At this point in the season, the team is starting to morph into what it will be throughout the season. The easiest things the offense can do to get back on track aren’t simple fixes. Even getting the offense from the bottom half of the league to slightly above average will directly benefit the rest of the team. Case in point, the bullpen has been asked to protect too many close games.
Reducing the strikeout rate won’t be easy considering the team’s 23rd ranked .283 BABIP this season. The Twins can’t play small ball as a quick fix, either. Even if they get a runner on first and steal second, they have collectively hit the third-lowest singles in the league, ahead of only the Los Angeles Dodgers and the San Diego Padres. As currently constructed, the Twins also aren’t built to play an early-2000s Twins-style piranha game.
Therefore, it’s going to take a teamwide improvement in approach from their lineup. Without any insider knowledge, it’s tough to say if this is a coaching, scouting, or execution problem. Regardless, something needs to change with the hitter’s mentality at the plate. Finding a way to fight off more pitches and being more selective when available will help bring the strikeouts down. It’s all easier said than done, but it might just be the little things that are making a big difference with the hitting.

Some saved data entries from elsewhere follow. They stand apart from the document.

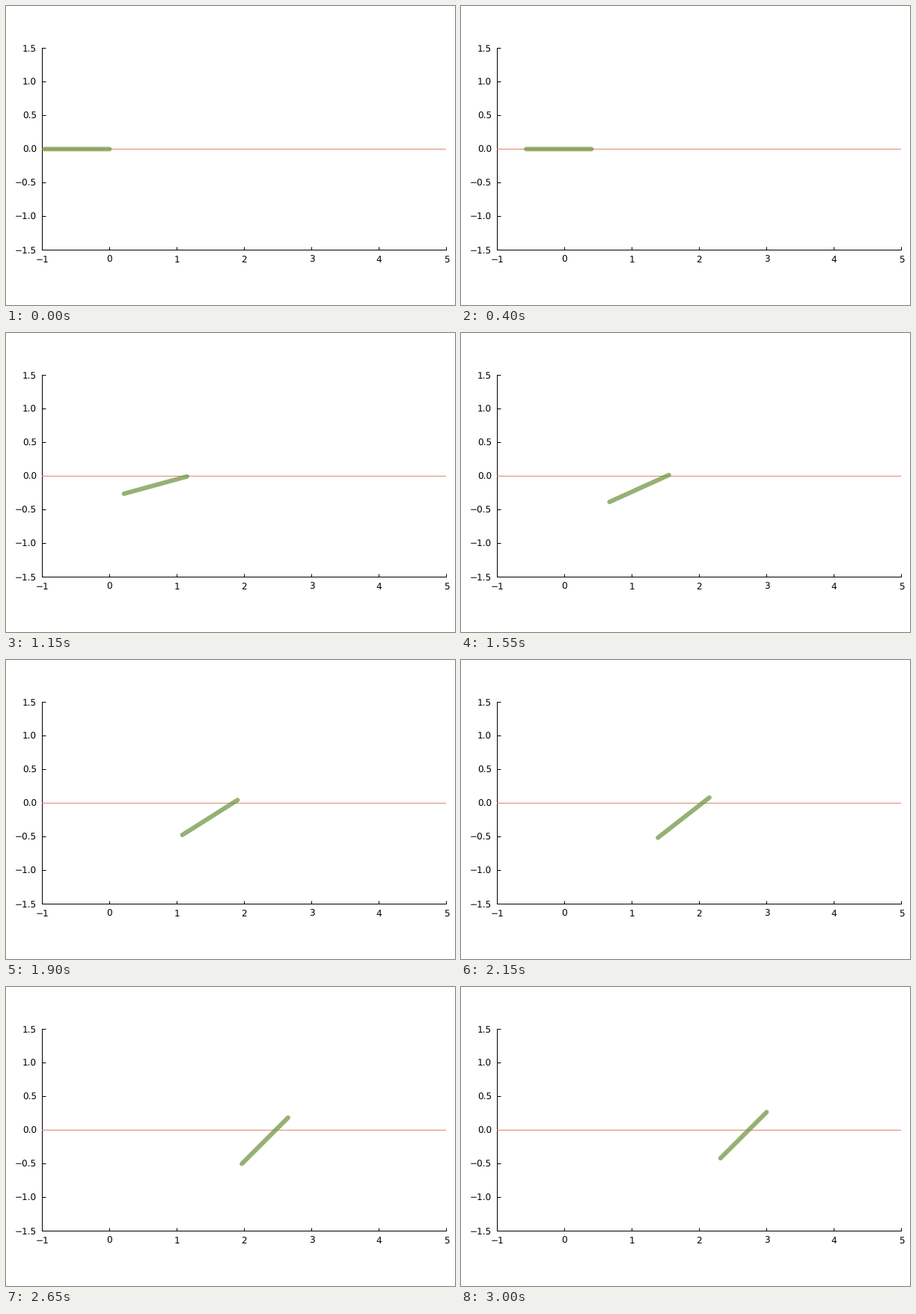
Write a matplotlib script that moves like this. It is 600 px wide and 400 px high and loops after 3.05 s.

```python
import numpy as np
import matplotlib.pyplot as plt
from matplotlib.animation import FuncAnimation

W, H, DPI = 600, 400, 100
PX = 72 / DPI
FRAMES, STEP_MS = 61, 50
LENGTH = 0.97

plt.rcParams["font.family"] = "DejaVu Sans"
plt.rcParams["text.hinting"] = "none"

# Height of the leading edge: time, y
HEAVE = np.array([
    (0, 0), (0.5, 0), (0.7, 0.006), (1.15, -0.006), (1.55, 0.016),
    (1.9, 0.045), (2.35, 0.119), (2.75, 0.208), (3, 0.267),
])


def hermite(points, t):
    """Smooth curve through the points, evaluated at t."""
    x, y = points.T
    slope = np.gradient(y, x)
    slope[:2] = 0
    i = min(np.searchsorted(x, t, side="right") - 1, len(x) - 2)
    h = x[i + 1] - x[i]
    s = (t - x[i]) / h
    return ((1 + 2 * s) * (1 - s) ** 2 * y[i] + s * (1 - s) ** 2 * h * slope[i]
            + s * s * (3 - 2 * s) * y[i + 1] + s * s * (s - 1) * h * slope[i + 1])


def plate_ends(t):
    """Plate moving right at unit speed while pitching up to 45 degrees."""
    pitch = np.clip(0.396 * (t - 0.475), 0, np.pi / 4)
    y = hermite(HEAVE, t)
    return ([t - LENGTH * np.cos(pitch), t],
            [y - LENGTH * np.sin(pitch), y])


fig = plt.figure(figsize=(W / DPI, H / DPI), dpi=DPI, facecolor="white")
left, right, top, bottom = 48.4, 588.4, 56.4, 326.4
ax = fig.add_axes([left / W, 1 - bottom / H,
                   (right - left) / W, (bottom - top) / H])
ax.set_xlim(-1, 5)
ax.set_ylim(-1.5, 1.5)
ax.set_xticks(range(-1, 6))
ax.set_yticks(np.arange(-1.5, 1.6, 0.5))
ax.yaxis.set_major_formatter("{x:.1f}")
ax.tick_params(direction="in", width=PX, labelsize=12 * PX)
ax.tick_params(axis="x", length=4 * PX, pad=7.5 * PX)
ax.tick_params(axis="y", length=5 * PX, pad=7.5 * PX)
for side in ("top", "right"):
    ax.spines[side].set_visible(False)
for side in ("left", "bottom"):
    ax.spines[side].set_linewidth(PX)

ax.plot([-1, 5], [0, 0], color="#d98a6c", lw=PX, zorder=2.6)
plate, = ax.plot([], [], color="#6a903a", alpha=0.7, lw=6 * PX, snap=False,
                 solid_capstyle="round", clip_on=False, zorder=3)


def update(i):
    plate.set_data(*plate_ends(i * STEP_MS / 1000))
    return plate,


anim = FuncAnimation(fig, update, frames=FRAMES, interval=STEP_MS,
                     repeat=True, repeat_delay=0)
plt.show()
```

The Twins lineup just isn’t in a rough stretch or a funk, it looks fundamentally broken. Adding some new prospects like Lewis will help, but it won’t be enough. There needs to be a complete approach reset for most of the Twins hitters to avoid the strikeouts and untimely hitting that have held back the team from fully taking advantage of their situation in an extremely winnable AL Central.